Your task:
What follows is a set of entries. Repeat them exactly, but not their pictures.

Given entries:
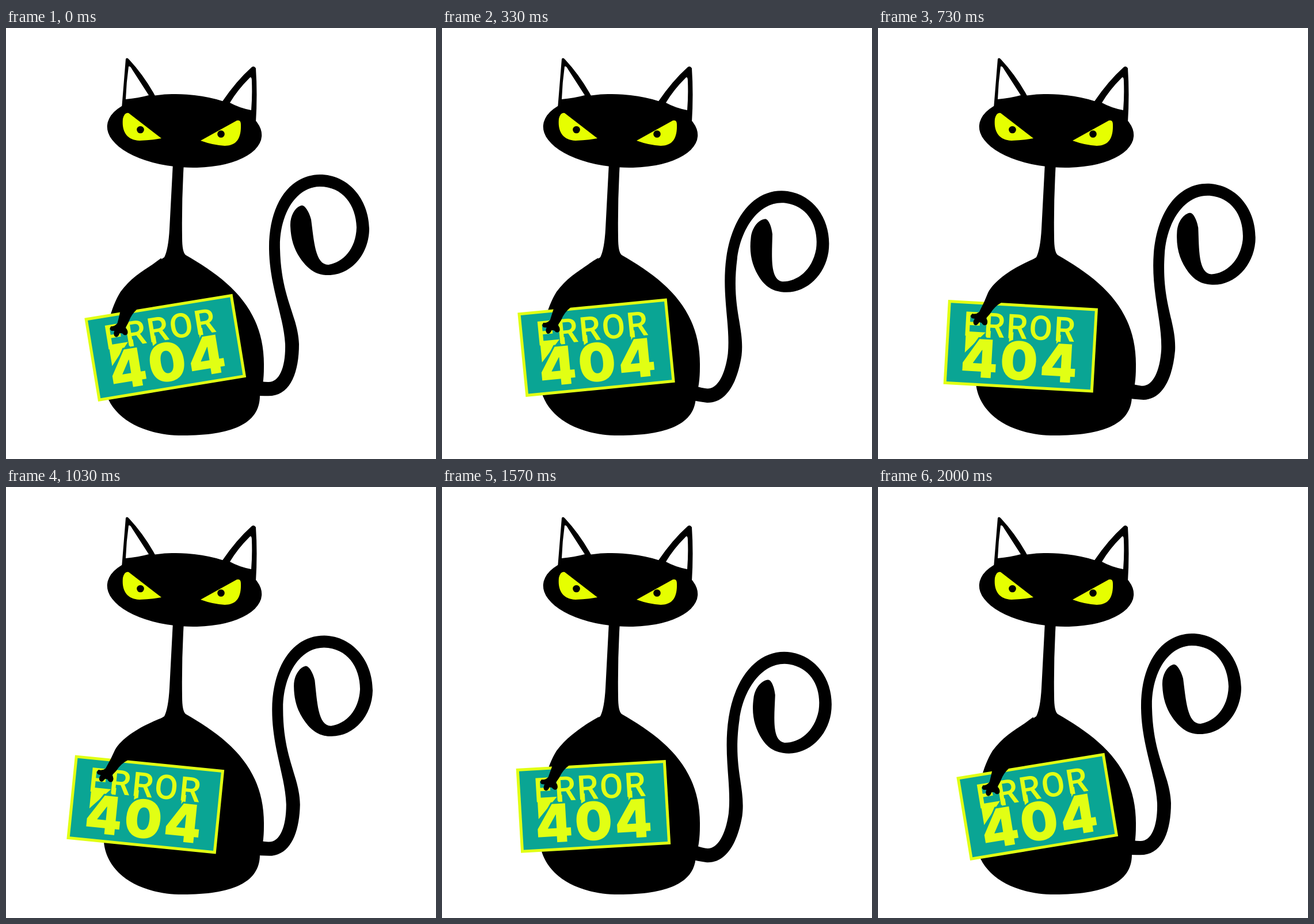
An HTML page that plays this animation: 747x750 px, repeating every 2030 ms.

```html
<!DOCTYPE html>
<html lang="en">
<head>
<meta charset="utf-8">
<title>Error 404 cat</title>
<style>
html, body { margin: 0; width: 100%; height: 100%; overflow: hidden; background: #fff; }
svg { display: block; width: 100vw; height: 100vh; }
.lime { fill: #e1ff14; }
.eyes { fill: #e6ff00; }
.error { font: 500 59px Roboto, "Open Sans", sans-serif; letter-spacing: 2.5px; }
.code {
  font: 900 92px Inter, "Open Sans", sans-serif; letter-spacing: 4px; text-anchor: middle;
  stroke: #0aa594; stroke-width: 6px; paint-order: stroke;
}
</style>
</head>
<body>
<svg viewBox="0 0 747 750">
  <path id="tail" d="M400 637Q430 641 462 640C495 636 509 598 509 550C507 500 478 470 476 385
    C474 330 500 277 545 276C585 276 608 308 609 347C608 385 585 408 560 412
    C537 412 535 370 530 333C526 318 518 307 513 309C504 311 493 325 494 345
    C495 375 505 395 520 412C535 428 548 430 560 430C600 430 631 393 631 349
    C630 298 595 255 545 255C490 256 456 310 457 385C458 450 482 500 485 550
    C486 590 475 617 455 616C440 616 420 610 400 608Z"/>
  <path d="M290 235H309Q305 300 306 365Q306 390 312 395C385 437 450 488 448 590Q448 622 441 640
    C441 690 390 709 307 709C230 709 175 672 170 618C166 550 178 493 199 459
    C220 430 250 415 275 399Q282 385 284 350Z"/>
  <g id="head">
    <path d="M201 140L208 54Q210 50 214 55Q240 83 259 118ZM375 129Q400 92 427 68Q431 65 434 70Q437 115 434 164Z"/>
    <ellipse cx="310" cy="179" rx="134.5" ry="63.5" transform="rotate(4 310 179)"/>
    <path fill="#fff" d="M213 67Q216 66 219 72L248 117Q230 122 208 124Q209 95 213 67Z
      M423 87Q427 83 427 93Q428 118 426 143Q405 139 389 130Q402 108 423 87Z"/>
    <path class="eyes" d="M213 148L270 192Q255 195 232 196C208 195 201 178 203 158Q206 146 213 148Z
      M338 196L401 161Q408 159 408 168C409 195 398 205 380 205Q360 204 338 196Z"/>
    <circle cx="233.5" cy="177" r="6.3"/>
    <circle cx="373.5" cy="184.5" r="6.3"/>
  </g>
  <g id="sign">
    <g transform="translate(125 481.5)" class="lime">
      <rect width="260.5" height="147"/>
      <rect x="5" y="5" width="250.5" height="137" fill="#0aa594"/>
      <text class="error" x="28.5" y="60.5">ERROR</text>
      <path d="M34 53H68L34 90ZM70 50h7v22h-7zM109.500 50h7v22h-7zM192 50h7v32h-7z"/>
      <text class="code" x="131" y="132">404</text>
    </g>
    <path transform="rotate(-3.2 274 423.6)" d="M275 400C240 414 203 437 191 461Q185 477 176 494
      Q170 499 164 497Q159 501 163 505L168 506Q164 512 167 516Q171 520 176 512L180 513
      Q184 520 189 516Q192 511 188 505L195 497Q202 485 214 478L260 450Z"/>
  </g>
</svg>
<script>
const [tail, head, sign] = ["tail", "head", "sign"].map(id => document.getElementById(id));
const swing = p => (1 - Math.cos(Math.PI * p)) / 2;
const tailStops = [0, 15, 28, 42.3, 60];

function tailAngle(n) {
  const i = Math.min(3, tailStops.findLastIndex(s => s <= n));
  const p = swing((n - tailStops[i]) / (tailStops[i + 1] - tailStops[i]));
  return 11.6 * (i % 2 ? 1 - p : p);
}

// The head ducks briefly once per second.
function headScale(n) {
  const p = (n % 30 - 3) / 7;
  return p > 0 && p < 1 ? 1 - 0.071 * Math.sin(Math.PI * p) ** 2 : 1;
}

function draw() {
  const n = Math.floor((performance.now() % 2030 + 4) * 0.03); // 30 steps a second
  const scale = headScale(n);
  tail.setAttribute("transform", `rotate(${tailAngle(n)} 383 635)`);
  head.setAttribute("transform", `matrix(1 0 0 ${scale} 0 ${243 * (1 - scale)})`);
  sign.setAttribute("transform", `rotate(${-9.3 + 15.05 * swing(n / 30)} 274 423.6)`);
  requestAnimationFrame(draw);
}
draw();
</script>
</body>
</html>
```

Finished exercise:
An HTML page that plays this animation: 747x750 px, repeating every 2030 ms.

```html
<!DOCTYPE html>
<html lang="en">
<head>
<meta charset="utf-8">
<title>Error 404 cat</title>
<style>
html, body { margin: 0; width: 100%; height: 100%; overflow: hidden; background: #fff; }
svg { display: block; width: 100vw; height: 100vh; }
.lime { fill: #e1ff14; }
.eyes { fill: #e6ff00; }
.error { font: 500 59px Roboto, "Open Sans", sans-serif; letter-spacing: 2.5px; }
.code {
  font: 900 92px Inter, "Open Sans", sans-serif; letter-spacing: 4px; text-anchor: middle;
  stroke: #0aa594; stroke-width: 6px; paint-order: stroke;
}
</style>
</head>
<body>
<svg viewBox="0 0 747 750">
  <path id="tail" d="M400 637Q430 641 462 640C495 636 509 598 509 550C507 500 478 470 476 385
    C474 330 500 277 545 276C585 276 608 308 609 347C608 385 585 408 560 412
    C537 412 535 370 530 333C526 318 518 307 513 309C504 311 493 325 494 345
    C495 375 505 395 520 412C535 428 548 430 560 430C600 430 631 393 631 349
    C630 298 595 255 545 255C490 256 456 310 457 385C458 450 482 500 485 550
    C486 590 475 617 455 616C440 616 420 610 400 608Z"/>
  <path d="M290 235H309Q305 300 306 365Q306 390 312 395C385 437 450 488 448 590Q448 622 441 640
    C441 690 390 709 307 709C230 709 175 672 170 618C166 550 178 493 199 459
    C220 430 250 415 275 399Q282 385 284 350Z"/>
  <g id="head">
    <path d="M201 140L208 54Q210 50 214 55Q240 83 259 118ZM375 129Q400 92 427 68Q431 65 434 70Q437 115 434 164Z"/>
    <ellipse cx="310" cy="179" rx="134.5" ry="63.5" transform="rotate(4 310 179)"/>
    <path fill="#fff" d="M213 67Q216 66 219 72L248 117Q230 122 208 124Q209 95 213 67Z
      M423 87Q427 83 427 93Q428 118 426 143Q405 139 389 130Q402 108 423 87Z"/>
    <path class="eyes" d="M213 148L270 192Q255 195 232 196C208 195 201 178 203 158Q206 146 213 148Z
      M338 196L401 161Q408 159 408 168C409 195 398 205 380 205Q360 204 338 196Z"/>
    <circle cx="233.5" cy="177" r="6.3"/>
    <circle cx="373.5" cy="184.5" r="6.3"/>
  </g>
  <g id="sign">
    <g transform="translate(125 481.5)" class="lime">
      <rect width="260.5" height="147"/>
      <rect x="5" y="5" width="250.5" height="137" fill="#0aa594"/>
      <text class="error" x="28.5" y="60.5">ERROR</text>
      <path d="M34 53H68L34 90ZM70 50h7v22h-7zM109.500 50h7v22h-7zM192 50h7v32h-7z"/>
      <text class="code" x="131" y="132">404</text>
    </g>
    <path transform="rotate(-3.2 274 423.6)" d="M275 400C240 414 203 437 191 461Q185 477 176 494
      Q170 499 164 497Q159 501 163 505L168 506Q164 512 167 516Q171 520 176 512L180 513
      Q184 520 189 516Q192 511 188 505L195 497Q202 485 214 478L260 450Z"/>
  </g>
</svg>
<script>
const [tail, head, sign] = ["tail", "head", "sign"].map(id => document.getElementById(id));
const swing = p => (1 - Math.cos(Math.PI * p)) / 2;
const tailStops = [0, 15, 28, 42.3, 60];

function tailAngle(n) {
  const i = Math.min(3, tailStops.findLastIndex(s => s <= n));
  const p = swing((n - tailStops[i]) / (tailStops[i + 1] - tailStops[i]));
  return 11.6 * (i % 2 ? 1 - p : p);
}

// The head ducks briefly once per second.
function headScale(n) {
  const p = (n % 30 - 3) / 7;
  return p > 0 && p < 1 ? 1 - 0.071 * Math.sin(Math.PI * p) ** 2 : 1;
}

function draw() {
  const n = Math.floor((performance.now() % 2030 + 4) * 0.03); // 30 steps a second
  const scale = headScale(n);
  tail.setAttribute("transform", `rotate(${tailAngle(n)} 383 635)`);
  head.setAttribute("transform", `matrix(1 0 0 ${scale} 0 ${243 * (1 - scale)})`);
  sign.setAttribute("transform", `rotate(${-9.3 + 15.05 * swing(n / 30)} 274 423.6)`);
  requestAnimationFrame(draw);
}
draw();
</script>
</body>
</html>
```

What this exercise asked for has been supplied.